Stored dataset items
• • • •

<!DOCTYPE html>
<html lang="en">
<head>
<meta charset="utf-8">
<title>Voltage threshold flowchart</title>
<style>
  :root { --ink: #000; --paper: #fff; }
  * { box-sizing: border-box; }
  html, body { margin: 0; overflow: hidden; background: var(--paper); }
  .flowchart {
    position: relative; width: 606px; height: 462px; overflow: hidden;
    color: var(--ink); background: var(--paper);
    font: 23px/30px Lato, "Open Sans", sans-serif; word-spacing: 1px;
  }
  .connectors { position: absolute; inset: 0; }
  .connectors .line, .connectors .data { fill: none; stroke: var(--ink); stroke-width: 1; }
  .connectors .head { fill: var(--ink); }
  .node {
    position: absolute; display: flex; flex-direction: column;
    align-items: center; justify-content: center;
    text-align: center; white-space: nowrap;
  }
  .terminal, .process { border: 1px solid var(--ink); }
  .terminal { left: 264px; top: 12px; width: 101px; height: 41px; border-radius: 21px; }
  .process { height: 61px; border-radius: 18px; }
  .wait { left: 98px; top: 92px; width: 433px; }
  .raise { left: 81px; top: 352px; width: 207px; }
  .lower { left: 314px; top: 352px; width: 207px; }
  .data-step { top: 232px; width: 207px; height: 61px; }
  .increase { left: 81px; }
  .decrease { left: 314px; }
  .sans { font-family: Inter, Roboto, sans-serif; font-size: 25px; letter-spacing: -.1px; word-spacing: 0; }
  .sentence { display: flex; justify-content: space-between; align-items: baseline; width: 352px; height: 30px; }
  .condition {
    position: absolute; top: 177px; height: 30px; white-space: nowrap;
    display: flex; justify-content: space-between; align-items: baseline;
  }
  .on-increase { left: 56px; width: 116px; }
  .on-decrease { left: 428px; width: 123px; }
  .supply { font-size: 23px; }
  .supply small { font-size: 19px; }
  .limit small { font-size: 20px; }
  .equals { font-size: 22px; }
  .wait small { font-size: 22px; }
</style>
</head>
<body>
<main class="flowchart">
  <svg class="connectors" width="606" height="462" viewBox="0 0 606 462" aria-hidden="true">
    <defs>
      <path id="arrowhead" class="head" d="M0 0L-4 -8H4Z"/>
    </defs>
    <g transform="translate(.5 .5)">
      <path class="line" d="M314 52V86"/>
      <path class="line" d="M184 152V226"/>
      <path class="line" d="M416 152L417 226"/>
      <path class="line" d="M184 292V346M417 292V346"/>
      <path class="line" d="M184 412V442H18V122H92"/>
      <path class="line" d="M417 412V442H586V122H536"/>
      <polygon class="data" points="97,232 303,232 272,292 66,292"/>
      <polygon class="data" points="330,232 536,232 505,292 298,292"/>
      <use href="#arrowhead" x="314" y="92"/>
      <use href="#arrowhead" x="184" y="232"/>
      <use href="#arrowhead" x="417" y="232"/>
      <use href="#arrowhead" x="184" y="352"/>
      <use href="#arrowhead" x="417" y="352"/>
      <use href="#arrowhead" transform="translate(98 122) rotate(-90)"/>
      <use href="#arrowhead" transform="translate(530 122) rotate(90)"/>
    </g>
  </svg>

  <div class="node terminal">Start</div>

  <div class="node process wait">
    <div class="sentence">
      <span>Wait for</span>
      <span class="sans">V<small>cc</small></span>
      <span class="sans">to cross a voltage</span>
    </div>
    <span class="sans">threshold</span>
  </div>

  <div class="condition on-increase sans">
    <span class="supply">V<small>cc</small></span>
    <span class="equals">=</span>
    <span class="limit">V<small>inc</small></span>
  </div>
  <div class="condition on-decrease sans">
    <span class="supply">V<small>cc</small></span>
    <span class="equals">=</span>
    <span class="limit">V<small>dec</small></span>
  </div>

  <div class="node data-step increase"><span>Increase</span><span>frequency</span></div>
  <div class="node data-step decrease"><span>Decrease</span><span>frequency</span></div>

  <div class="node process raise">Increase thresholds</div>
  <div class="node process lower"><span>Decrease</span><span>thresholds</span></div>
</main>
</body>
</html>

• • • •

Work request -> Please be sure to repeat every entry exactly.

Expected answer ->
<!DOCTYPE html>
<html lang="en">
<head>
<meta charset="utf-8">
<title>Voltage threshold flowchart</title>
<style>
  :root { --ink: #000; --paper: #fff; }
  * { box-sizing: border-box; }
  html, body { margin: 0; overflow: hidden; background: var(--paper); }
  .flowchart {
    position: relative; width: 606px; height: 462px; overflow: hidden;
    color: var(--ink); background: var(--paper);
    font: 23px/30px Lato, "Open Sans", sans-serif; word-spacing: 1px;
  }
  .connectors { position: absolute; inset: 0; }
  .connectors .line, .connectors .data { fill: none; stroke: var(--ink); stroke-width: 1; }
  .connectors .head { fill: var(--ink); }
  .node {
    position: absolute; display: flex; flex-direction: column;
    align-items: center; justify-content: center;
    text-align: center; white-space: nowrap;
  }
  .terminal, .process { border: 1px solid var(--ink); }
  .terminal { left: 264px; top: 12px; width: 101px; height: 41px; border-radius: 21px; }
  .process { height: 61px; border-radius: 18px; }
  .wait { left: 98px; top: 92px; width: 433px; }
  .raise { left: 81px; top: 352px; width: 207px; }
  .lower { left: 314px; top: 352px; width: 207px; }
  .data-step { top: 232px; width: 207px; height: 61px; }
  .increase { left: 81px; }
  .decrease { left: 314px; }
  .sans { font-family: Inter, Roboto, sans-serif; font-size: 25px; letter-spacing: -.1px; word-spacing: 0; }
  .sentence { display: flex; justify-content: space-between; align-items: baseline; width: 352px; height: 30px; }
  .condition {
    position: absolute; top: 177px; height: 30px; white-space: nowrap;
    display: flex; justify-content: space-between; align-items: baseline;
  }
  .on-increase { left: 56px; width: 116px; }
  .on-decrease { left: 428px; width: 123px; }
  .supply { font-size: 23px; }
  .supply small { font-size: 19px; }
  .limit small { font-size: 20px; }
  .equals { font-size: 22px; }
  .wait small { font-size: 22px; }
</style>
</head>
<body>
<main class="flowchart">
  <svg class="connectors" width="606" height="462" viewBox="0 0 606 462" aria-hidden="true">
    <defs>
      <path id="arrowhead" class="head" d="M0 0L-4 -8H4Z"/>
    </defs>
    <g transform="translate(.5 .5)">
      <path class="line" d="M314 52V86"/>
      <path class="line" d="M184 152V226"/>
      <path class="line" d="M416 152L417 226"/>
      <path class="line" d="M184 292V346M417 292V346"/>
      <path class="line" d="M184 412V442H18V122H92"/>
      <path class="line" d="M417 412V442H586V122H536"/>
      <polygon class="data" points="97,232 303,232 272,292 66,292"/>
      <polygon class="data" points="330,232 536,232 505,292 298,292"/>
      <use href="#arrowhead" x="314" y="92"/>
      <use href="#arrowhead" x="184" y="232"/>
      <use href="#arrowhead" x="417" y="232"/>
      <use href="#arrowhead" x="184" y="352"/>
      <use href="#arrowhead" x="417" y="352"/>
      <use href="#arrowhead" transform="translate(98 122) rotate(-90)"/>
      <use href="#arrowhead" transform="translate(530 122) rotate(90)"/>
    </g>
  </svg>

  <div class="node terminal">Start</div>

  <div class="node process wait">
    <div class="sentence">
      <span>Wait for</span>
      <span class="sans">V<small>cc</small></span>
      <span class="sans">to cross a voltage</span>
    </div>
    <span class="sans">threshold</span>
  </div>

  <div class="condition on-increase sans">
    <span class="supply">V<small>cc</small></span>
    <span class="equals">=</span>
    <span class="limit">V<small>inc</small></span>
  </div>
  <div class="condition on-decrease sans">
    <span class="supply">V<small>cc</small></span>
    <span class="equals">=</span>
    <span class="limit">V<small>dec</small></span>
  </div>

  <div class="node data-step increase"><span>Increase</span><span>frequency</span></div>
  <div class="node data-step decrease"><span>Decrease</span><span>frequency</span></div>

  <div class="node process raise">Increase thresholds</div>
  <div class="node process lower"><span>Decrease</span><span>thresholds</span></div>
</main>
</body>
</html>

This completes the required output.